Released about a year and a half ago, the first Knights of the Old Republic wasn't all that revolutionary a game--as any hardcore PC dork will tell you, KOTOR's emphasis on long conversations and meandering
sub-quests is standard issue on computer role-playing games. No, KOTOR was different because it took this time-consuming experience
and made it palatable, even engaging, to console audiences--and KOTOR II keeps the tradition going by not fixing what ain't
The Real Revenge of the Sith
Story wise, The Sith Lords is a step up from the original, whose random ramblings covered up a remarkably standard plot. You are
the last Jedi alive (the last one not accounted for by the evil Sith, anyway), and as the game begins, you're trying to rediscover
your dormant Jedi skills while running from the long arm of the Sith. The main cast is completely different, but characters
from the first KOTOR make regular appearances, (something sure to cause veterans to exclaim, "Oh, c'mon, there's no way he
became a Republic admiral!").
There are dozens of improvements from the original Knights, but they're mostly tiny little niceties
you'll only notice if you're intimately familiar with the series. Fighting's a little less janky, for example, and you can
now convince your party to join the Dark (or Light) side through a new influence-based conversation system. However, bigger
issues--including choppy visuals in certain scenes and a battle system that's more complicated that it should be--remain unfixed

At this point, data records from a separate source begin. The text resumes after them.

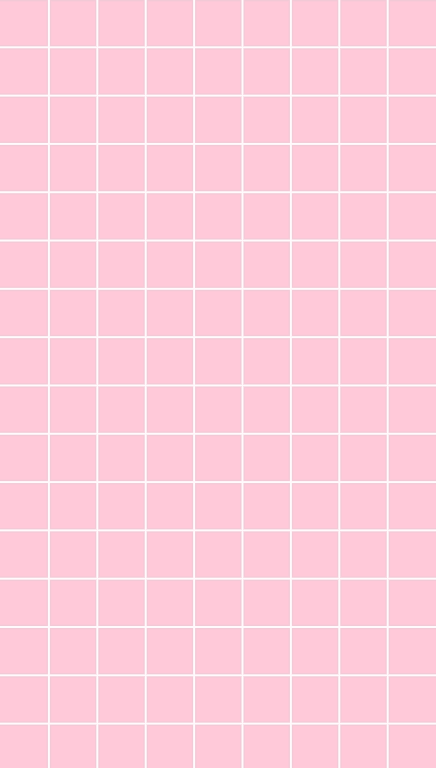
This pattern is drawn by a WebGL 1 fragment shader. Its source:

```glsl
precision highp float;
// Pale pink sheet ruled with a thin white grid, 9 squares across and about 16 down.
// The distance to the nearest rule gives a white core over a faint greyish fringe;
// no rule is drawn on the left and right borders.

uniform vec2 u_resolution;

// Grid layout, as fractions of the canvas width and height
const vec2 PITCH = vec2(0.1110, 0.0629);
const vec2 FIRST_RULE = vec2(0.1122, 0.0578);
const vec2 LAST_INDEX = vec2(7.0, 15.0);

// Rule widths, as fractions of the canvas width
const float CORE_WIDTH = 0.0045;
const float FRINGE_WIDTH = 0.0108;

const vec3 PAPER = vec3(1.00, 0.79, 0.85);
const vec3 FRINGE = vec3(0.95, 0.79, 0.84);
const vec3 RULE = vec3(1.00, 0.98, 0.99);

// Distance to the nearest vertical or horizontal rule, in canvas widths
float ruleDistance(vec2 uv) {
  vec2 index = floor((uv - FIRST_RULE) / PITCH + 0.5);
  index = clamp(index, vec2(0.0), LAST_INDEX);
  vec2 offset = abs(uv - FIRST_RULE - index * PITCH);
  offset.y *= u_resolution.y / u_resolution.x;
  return min(offset.x, offset.y);
}

// Antialiased coverage of a band centred on the rule
float bandCoverage(float dist, float width) {
  float pixel = 1.0 / u_resolution.x;
  return clamp((0.5 * width - dist) / pixel + 0.5, 0.0, 1.0);
}

void main() {
  vec2 uv = gl_FragCoord.xy / u_resolution;
  float dist = ruleDistance(uv);

  // Fringe first, then the bright core on top
  vec3 color = mix(PAPER, FRINGE, bandCoverage(dist, FRINGE_WIDTH));
  color = mix(color, RULE, bandCoverage(dist, CORE_WIDTH));

  gl_FragColor = vec4(color, 1.0);
}
```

in KOTOR II, which could annoy PC snobs expecting radical improvements with every sequel.
Now With 20 Percent More Severed Hands
Of course, cutting-edge design was never this game's primary thrust. Just like a cross-country road
trip, it's all in the experience, and here The Sith Lords keeps up the fine tradition BioWare began with the first KOTOR.
Every planet you land on is chock full of interesting story, either spread before you from the get-go or doled out in a number
of smaller sub-quests. Nearly all of them are fun to trace through (even the rather non-Jedi-like ones, including returning
a slave dancer to her two-timin' boyfriend), and the enjoyable voice acting means you won't be skipping through any of the
Not Near, But Far Wars
This story emphasis is the reason why KOTOR (and, yes, its sequel) still seem so original in the console
landscape. Too many Japanese RPGs include tons of fighting at the expense of a believable plot and characters. KOTOR II bucks
the trend by making every battle a natural progression of an engaging story--and just like the first game, it's a story you'll
want to play twice, just to see how much insidious fun being a Dark Jedi can be. Even if you missed the first game, give this
one a shot--it's a totally refreshing RPG experience.
Ratings (scale of 1-10):
Sound effects and music:9